The possibility of a link between vitamin D deficiency and pneumonia is being investigated in two studies by Indonesian and Australian scientists in Indonesia.
They’re tracking the incidence and severity in early childhood of respiratory tract infections, including the common cold, asthma, pneumonia, and bronchiolitis, in hospitals and the community, in the hope of providing more information for treatment and management for respiratory diseases.
Pneumonia is the number one killer of children under five in the country, and around six million young Indonesians suffer from it each year, according to a 2008 study. This collaboration is going to update those 2008 figures, and hopefully lower them – while trying to find the causes of it and other respiratory tract infections.
For the hospital-based project, financed by the Australia Indonesia Centre, they’re recruiting children under five years old who have been hospitalised with acute respiratory conditions. They’ll collect data on the rates of vitamin D deficiency, and whether there’s a link between deficiency and the severity of their illness.

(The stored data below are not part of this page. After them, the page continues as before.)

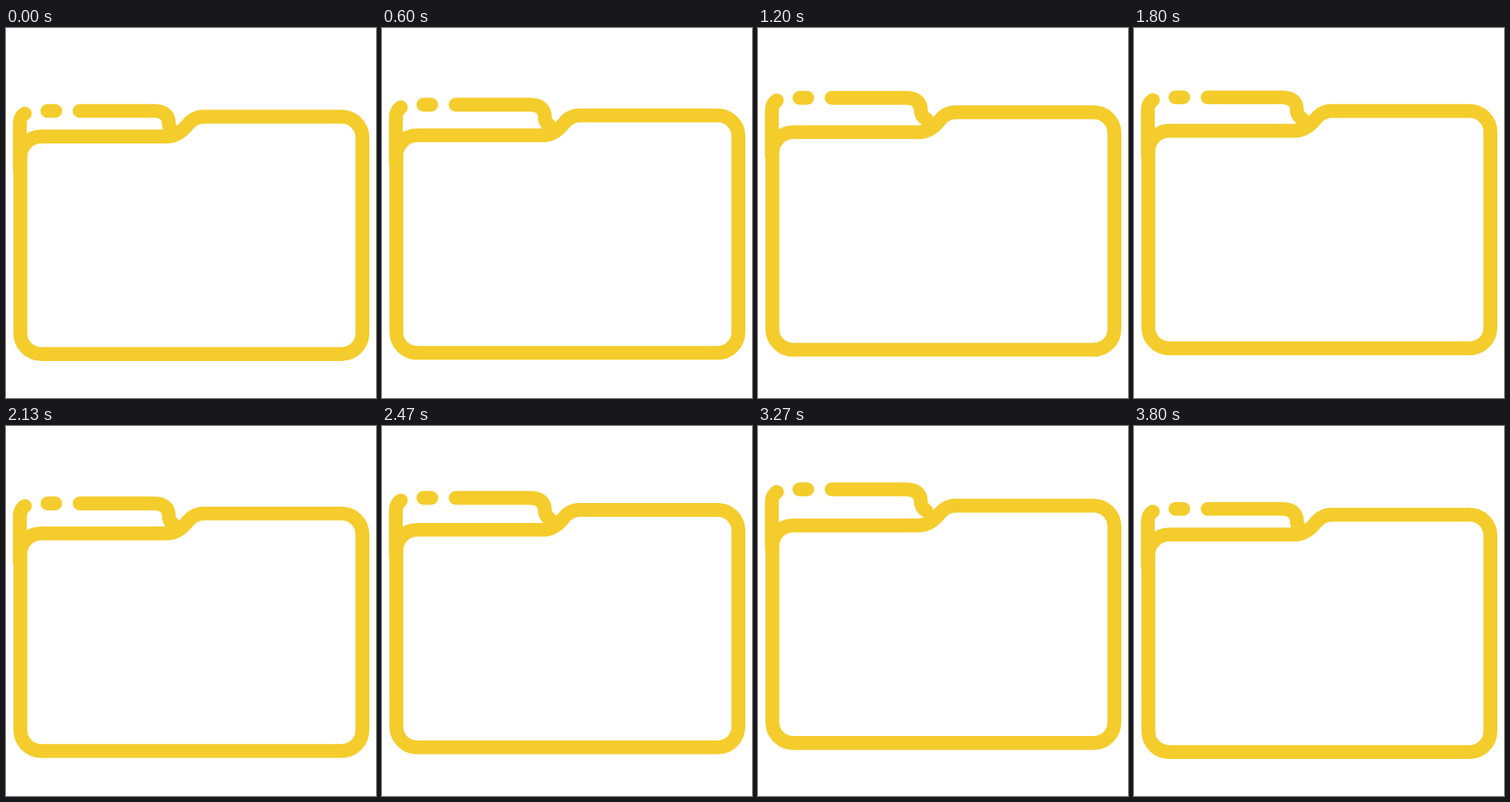
Animation of 500 by 500 pixels, one loop 5.01 s. Source, as an HTML page:

```html
<!DOCTYPE html>
<html lang="en">
<head>
<meta charset="utf-8">
<title>Hopping folder</title>
<style>
  html, body { margin: 0; width: 100%; height: 100%; overflow: hidden; background: #fff; }
  svg { display: block; width: 100%; height: 100%; }
  path { fill: none; stroke: #f4cc2c; stroke-width: 18.7; }
</style>
</head>
<body>
<svg viewBox="0 0 500 500">
  <g id="tab">
    <path d="M18.7 193V129Q18.7 120 25.5 115.5"/>
    <path d="M25.5 115.5h0M56 112H66.5M99.5 112H200C213 112 220 118 220 128C220 134 223 138.5 228 141.5" stroke-linecap="round"/>
  </g>
  <path id="front" d="M217 146.6H47.5A28 28 0 0 0 19.4 175V412.5A28 28 0 0 0 47.5 440.6H453.5A28 28 0 0 0 481.6 412.5V148A28 28 0 0 0 453.5 119.8H267C257 119.8 251 124 246 130C239 139 229 146.6 217 146.6Z"/>
</svg>
<script>
  const LOOP = 5010;
  const HOP = 680;
  const LANDED = 3785;
  const HEIGHTS = [20, 24.5, 20, 16, 26.5];
  const LAST = HEIGHTS.length - 1;
  const FRONT_SHARE = 0.46;

  const tab = document.getElementById('tab');
  const front = document.getElementById('front');
  const lift = (el, y) => el.setAttribute('transform', `translate(0 ${-y})`);

  // Equal parabolic hops; the last one floats until the folder lands.
  function draw(t) {
    const i = Math.min(Math.floor(t / HOP), LAST);
    const start = i * HOP;
    const duration = i < LAST ? HOP : LANDED - start;
    const phase = Math.min((t - start) / duration, 1);
    const rise = 4 * phase * (1 - phase);
    lift(tab, HEIGHTS[i] * rise);
    lift(front, HEIGHTS[i] * FRONT_SHARE * rise ** 2);
  }

  let begin;
  function tick(now) {
    begin ??= now;
    draw((now - begin) % LOOP);
    requestAnimationFrame(tick);
  }
  requestAnimationFrame(tick);
</script>
</body>
</html>
```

The community-based project, which has been running for almost two months, has recruited more than 60 couples of mothers and infants. Researchers will follow the respiratory health of newborn babies for the first 12 months of their life, measuring their vitamin D levels at birth and at six months. Their mothers, recruited at the antenatal clinics of 11 community health centres, will be asked to report any episodes of respiratory illness, from a cough to pneumonia.
“We hope to gather enough solid data to make a case for a trial of vitamin D as a supplement from birth,” says co-leader of the collaborative research team, Dr Margie Danchin of the Murdoch Childrens Research Institute and the Royal Children’s Hospital, Melbourne.
“The work should also help to improve the case management of respiratory disease generally in Indonesia.”
It’s easy to assume people living in such a sunny country would have adequate levels of vitamin D, which forms naturally when the skin is exposed to sunlight, or is obtained in the diet.
“There are several lifestyle reasons why this may not happen,” says University of Melbourne PhD student and physician, Dr Vicka Oktaria of Gadjah Mada University, who is coordinating the work.
“Foods high in vitamin D don’t tend to be part of the daily diet in Indonesia. And, although the benefits of breast feeding children for the first six months are huge, breast milk is a poor resource for vitamin D. So we may need to consider some form of supplementation.”
The recruitment and management protocols are based on 40 years of collaborative research between the Murdoch Childrens Research Institute and Gadjah Mada University in Yogyakarta, into Rotavirus –the organism discovered by the Murdoch’s Professor Ruth Bishop as a major cause of diarrhoea.
The team also includes Professor Steve Graham; Professor Yati Soenarto, Dr Rina Triasih, and Professor Julie Bines (co-leaders); and research assistants Rizka Dinari, Dr Sekarlangit, Dr Mike Lauda, Haris Meysitha Sari, and Dr Monika Putri Adiningsih.